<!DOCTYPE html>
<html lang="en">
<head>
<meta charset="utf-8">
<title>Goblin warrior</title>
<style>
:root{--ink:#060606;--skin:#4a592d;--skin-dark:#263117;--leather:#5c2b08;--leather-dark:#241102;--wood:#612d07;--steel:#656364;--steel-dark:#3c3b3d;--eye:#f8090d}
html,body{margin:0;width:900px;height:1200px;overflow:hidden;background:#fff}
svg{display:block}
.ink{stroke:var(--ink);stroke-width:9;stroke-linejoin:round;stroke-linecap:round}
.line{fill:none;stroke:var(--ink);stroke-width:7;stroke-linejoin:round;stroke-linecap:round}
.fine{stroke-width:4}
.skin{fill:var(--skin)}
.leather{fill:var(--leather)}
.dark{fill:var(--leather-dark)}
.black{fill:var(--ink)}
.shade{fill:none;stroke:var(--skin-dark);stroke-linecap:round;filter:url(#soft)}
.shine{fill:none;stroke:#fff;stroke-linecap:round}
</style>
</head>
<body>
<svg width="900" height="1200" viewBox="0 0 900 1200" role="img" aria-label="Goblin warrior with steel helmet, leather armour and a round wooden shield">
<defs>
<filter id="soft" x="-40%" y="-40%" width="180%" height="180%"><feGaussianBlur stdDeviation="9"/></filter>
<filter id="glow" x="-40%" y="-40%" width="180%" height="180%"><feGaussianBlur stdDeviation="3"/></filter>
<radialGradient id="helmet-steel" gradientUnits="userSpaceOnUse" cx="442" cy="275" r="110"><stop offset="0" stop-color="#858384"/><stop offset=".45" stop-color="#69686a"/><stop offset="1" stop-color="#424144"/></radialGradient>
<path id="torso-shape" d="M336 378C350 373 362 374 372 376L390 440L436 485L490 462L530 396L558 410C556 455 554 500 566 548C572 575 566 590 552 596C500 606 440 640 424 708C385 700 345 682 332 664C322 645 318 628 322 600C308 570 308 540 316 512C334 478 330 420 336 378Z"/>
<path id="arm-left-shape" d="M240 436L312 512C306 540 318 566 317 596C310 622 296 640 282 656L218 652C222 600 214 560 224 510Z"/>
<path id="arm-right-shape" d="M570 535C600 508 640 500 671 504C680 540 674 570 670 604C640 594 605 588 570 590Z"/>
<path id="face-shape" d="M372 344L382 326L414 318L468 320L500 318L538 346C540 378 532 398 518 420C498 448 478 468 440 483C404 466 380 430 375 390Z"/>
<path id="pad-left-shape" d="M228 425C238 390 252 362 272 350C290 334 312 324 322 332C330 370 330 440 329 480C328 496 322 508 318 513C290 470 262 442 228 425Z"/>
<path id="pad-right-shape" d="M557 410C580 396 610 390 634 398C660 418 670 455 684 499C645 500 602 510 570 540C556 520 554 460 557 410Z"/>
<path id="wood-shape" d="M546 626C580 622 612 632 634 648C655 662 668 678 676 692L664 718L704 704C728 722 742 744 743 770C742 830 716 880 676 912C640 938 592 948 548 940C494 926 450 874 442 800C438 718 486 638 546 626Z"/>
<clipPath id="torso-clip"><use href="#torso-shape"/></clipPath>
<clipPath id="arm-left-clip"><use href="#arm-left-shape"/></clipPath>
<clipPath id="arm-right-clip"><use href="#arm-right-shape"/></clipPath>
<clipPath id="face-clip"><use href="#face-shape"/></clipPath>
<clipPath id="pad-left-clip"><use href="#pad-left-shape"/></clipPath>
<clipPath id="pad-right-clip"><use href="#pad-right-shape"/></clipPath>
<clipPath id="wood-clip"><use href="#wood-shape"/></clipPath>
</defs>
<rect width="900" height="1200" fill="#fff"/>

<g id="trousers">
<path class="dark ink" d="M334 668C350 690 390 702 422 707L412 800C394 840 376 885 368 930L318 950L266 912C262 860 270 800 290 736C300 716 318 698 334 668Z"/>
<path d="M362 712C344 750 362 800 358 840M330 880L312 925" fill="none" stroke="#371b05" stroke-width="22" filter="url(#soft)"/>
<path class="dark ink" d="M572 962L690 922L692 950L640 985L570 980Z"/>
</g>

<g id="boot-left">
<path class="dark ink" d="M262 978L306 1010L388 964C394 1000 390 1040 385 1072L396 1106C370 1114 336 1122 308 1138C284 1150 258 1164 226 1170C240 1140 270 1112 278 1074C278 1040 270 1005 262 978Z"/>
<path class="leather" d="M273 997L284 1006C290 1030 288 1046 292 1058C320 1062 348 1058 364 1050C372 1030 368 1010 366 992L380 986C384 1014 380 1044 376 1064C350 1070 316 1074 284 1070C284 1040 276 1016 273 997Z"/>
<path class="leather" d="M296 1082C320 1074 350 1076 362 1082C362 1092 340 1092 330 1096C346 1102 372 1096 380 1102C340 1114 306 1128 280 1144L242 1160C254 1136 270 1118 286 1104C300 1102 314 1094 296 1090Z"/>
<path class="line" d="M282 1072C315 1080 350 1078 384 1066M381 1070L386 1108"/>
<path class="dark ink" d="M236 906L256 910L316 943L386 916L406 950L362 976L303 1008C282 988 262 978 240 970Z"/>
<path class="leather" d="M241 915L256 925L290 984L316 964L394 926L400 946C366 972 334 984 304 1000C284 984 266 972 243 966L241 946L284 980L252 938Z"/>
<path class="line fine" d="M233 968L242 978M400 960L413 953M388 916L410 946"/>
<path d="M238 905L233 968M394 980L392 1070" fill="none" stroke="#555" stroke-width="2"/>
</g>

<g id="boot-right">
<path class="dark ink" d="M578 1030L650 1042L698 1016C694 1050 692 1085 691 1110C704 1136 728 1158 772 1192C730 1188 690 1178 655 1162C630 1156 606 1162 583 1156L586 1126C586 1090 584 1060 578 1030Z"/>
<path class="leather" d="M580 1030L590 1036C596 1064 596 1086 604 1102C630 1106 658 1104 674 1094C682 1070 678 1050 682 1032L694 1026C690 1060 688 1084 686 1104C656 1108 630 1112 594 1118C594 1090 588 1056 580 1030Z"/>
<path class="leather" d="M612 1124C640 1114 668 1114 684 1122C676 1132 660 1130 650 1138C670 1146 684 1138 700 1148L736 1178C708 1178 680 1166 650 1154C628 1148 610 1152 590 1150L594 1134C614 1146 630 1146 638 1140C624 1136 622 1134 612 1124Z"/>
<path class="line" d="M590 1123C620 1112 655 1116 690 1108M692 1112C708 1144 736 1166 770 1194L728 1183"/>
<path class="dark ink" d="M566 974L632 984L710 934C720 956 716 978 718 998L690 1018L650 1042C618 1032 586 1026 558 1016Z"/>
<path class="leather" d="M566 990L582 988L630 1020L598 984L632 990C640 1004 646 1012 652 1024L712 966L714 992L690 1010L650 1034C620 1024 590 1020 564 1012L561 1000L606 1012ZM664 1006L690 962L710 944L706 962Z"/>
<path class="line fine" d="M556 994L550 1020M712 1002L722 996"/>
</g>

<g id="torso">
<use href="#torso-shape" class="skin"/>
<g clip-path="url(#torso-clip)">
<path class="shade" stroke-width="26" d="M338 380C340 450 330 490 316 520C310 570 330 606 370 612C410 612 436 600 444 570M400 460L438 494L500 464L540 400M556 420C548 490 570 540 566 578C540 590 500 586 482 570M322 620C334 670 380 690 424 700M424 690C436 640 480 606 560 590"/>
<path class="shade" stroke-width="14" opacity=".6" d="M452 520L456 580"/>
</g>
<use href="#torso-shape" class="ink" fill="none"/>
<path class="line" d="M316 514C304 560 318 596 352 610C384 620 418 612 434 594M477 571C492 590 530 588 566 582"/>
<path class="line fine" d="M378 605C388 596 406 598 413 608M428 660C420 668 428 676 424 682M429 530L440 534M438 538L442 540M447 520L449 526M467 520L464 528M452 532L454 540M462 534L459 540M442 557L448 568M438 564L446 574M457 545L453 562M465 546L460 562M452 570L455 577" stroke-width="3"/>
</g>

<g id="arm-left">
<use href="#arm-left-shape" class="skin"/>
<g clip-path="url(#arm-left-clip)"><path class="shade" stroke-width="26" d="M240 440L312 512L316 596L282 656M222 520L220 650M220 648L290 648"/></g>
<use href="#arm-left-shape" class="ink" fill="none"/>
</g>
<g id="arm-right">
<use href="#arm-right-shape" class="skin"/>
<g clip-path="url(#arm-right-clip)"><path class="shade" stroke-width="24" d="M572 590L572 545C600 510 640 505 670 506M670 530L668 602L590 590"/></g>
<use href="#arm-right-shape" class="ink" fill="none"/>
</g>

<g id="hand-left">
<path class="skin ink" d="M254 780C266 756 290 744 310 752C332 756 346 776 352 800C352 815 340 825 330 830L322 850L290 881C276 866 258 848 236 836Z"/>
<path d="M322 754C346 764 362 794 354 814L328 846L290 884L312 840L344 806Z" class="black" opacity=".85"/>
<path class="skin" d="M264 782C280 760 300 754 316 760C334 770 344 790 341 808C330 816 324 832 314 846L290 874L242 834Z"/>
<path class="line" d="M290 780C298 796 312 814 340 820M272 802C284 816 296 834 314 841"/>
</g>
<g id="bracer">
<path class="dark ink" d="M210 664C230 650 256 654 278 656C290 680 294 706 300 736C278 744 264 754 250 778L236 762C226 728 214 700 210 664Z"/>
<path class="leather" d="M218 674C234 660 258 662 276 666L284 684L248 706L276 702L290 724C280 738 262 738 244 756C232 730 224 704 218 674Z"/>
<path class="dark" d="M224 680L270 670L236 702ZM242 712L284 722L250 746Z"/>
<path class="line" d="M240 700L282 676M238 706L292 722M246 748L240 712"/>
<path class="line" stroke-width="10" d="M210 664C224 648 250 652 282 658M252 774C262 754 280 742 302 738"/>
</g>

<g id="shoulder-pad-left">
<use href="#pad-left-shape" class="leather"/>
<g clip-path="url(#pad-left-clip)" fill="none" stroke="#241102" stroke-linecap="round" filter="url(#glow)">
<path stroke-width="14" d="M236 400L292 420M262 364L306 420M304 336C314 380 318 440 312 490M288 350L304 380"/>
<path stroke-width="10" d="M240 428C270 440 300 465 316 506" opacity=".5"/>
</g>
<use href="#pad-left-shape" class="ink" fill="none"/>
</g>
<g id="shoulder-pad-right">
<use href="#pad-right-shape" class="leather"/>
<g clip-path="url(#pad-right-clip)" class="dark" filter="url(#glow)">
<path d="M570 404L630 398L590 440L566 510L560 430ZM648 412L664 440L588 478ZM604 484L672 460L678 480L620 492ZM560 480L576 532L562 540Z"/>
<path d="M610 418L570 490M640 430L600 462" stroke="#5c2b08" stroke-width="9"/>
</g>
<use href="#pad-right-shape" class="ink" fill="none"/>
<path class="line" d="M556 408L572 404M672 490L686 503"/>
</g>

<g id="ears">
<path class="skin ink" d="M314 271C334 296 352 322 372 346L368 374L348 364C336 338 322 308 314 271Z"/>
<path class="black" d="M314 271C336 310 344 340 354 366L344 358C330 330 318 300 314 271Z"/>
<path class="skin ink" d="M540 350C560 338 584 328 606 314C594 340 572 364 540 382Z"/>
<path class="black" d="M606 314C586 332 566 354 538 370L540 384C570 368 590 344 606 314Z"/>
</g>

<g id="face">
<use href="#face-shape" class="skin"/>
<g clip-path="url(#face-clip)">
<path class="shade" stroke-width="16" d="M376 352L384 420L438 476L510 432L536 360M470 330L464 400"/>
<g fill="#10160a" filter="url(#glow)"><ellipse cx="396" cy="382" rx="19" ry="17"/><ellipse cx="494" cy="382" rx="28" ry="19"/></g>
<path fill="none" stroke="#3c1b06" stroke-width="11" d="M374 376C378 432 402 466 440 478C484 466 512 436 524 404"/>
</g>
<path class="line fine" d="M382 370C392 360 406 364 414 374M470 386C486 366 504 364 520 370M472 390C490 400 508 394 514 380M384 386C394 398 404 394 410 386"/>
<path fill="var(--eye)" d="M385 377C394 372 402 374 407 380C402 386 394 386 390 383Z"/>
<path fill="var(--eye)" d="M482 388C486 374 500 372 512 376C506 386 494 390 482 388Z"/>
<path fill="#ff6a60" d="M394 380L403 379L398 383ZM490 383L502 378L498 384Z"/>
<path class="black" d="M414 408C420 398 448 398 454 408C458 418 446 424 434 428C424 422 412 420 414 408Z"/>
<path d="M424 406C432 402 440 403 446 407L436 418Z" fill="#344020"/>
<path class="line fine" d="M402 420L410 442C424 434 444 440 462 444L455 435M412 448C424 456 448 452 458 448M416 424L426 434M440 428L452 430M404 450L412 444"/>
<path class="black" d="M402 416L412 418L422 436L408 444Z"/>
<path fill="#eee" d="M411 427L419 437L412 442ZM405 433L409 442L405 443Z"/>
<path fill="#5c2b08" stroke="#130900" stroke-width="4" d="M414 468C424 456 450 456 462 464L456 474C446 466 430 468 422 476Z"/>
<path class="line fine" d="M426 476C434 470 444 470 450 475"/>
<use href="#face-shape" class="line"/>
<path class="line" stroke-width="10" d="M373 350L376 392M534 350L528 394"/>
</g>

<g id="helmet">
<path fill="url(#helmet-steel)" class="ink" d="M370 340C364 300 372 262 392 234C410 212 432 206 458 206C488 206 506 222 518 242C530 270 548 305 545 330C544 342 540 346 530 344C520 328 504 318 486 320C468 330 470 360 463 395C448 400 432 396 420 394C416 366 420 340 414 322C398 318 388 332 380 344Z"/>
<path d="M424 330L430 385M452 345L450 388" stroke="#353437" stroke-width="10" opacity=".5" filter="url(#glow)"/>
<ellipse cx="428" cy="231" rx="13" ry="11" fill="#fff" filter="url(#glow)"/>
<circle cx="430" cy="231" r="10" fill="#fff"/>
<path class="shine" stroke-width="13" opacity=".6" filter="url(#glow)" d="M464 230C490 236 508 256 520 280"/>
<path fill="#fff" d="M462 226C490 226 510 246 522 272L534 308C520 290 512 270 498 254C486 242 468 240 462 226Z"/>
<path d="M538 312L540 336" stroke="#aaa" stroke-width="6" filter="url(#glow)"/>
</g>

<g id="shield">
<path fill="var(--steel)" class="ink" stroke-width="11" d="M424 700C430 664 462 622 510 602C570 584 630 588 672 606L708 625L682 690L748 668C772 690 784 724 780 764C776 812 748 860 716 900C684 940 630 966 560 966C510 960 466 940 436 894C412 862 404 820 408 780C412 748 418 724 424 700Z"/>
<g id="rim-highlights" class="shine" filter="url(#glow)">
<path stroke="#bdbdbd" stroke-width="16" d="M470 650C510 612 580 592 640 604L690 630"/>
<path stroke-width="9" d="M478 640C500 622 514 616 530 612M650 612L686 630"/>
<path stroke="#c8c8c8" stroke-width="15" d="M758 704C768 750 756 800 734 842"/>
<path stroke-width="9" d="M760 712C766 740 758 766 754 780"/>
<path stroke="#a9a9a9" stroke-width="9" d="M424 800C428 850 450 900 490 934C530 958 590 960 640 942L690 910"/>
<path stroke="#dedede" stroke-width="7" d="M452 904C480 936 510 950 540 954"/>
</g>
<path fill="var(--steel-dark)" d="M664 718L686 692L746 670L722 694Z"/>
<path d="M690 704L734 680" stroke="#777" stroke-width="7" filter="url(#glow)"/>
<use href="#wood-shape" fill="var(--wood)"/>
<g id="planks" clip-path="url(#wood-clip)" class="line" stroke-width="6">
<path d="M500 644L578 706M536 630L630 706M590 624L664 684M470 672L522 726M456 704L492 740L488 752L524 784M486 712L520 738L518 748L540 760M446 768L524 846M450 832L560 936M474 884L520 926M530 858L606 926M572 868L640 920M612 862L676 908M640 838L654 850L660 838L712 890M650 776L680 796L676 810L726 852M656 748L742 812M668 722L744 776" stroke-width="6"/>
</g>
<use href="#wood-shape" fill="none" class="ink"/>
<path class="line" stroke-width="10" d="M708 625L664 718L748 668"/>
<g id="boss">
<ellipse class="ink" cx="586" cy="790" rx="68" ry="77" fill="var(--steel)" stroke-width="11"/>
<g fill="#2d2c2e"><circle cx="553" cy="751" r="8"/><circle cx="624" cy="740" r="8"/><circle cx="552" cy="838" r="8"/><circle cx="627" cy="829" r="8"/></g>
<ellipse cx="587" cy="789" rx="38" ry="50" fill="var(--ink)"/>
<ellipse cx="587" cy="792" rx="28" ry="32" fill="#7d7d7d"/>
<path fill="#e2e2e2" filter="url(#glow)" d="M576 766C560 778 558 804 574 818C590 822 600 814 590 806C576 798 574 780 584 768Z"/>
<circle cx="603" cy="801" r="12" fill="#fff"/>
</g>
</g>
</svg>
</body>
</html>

THE PROBLEM: Only one stretch of the records above is wanted: the lines between the one holding "994L550 1020M712 1002L722" and the one holding "514C304 560 318", inclusive, reproduced exactly.

OUTPUT OF THE TASK:
<path class="line fine" d="M556 994L550 1020M712 1002L722 996"/>
</g>

<g id="torso">
<use href="#torso-shape" class="skin"/>
<g clip-path="url(#torso-clip)">
<path class="shade" stroke-width="26" d="M338 380C340 450 330 490 316 520C310 570 330 606 370 612C410 612 436 600 444 570M400 460L438 494L500 464L540 400M556 420C548 490 570 540 566 578C540 590 500 586 482 570M322 620C334 670 380 690 424 700M424 690C436 640 480 606 560 590"/>
<path class="shade" stroke-width="14" opacity=".6" d="M452 520L456 580"/>
</g>
<use href="#torso-shape" class="ink" fill="none"/>
<path class="line" d="M316 514C304 560 318 596 352 610C384 620 418 612 434 594M477 571C492 590 530 588 566 582"/>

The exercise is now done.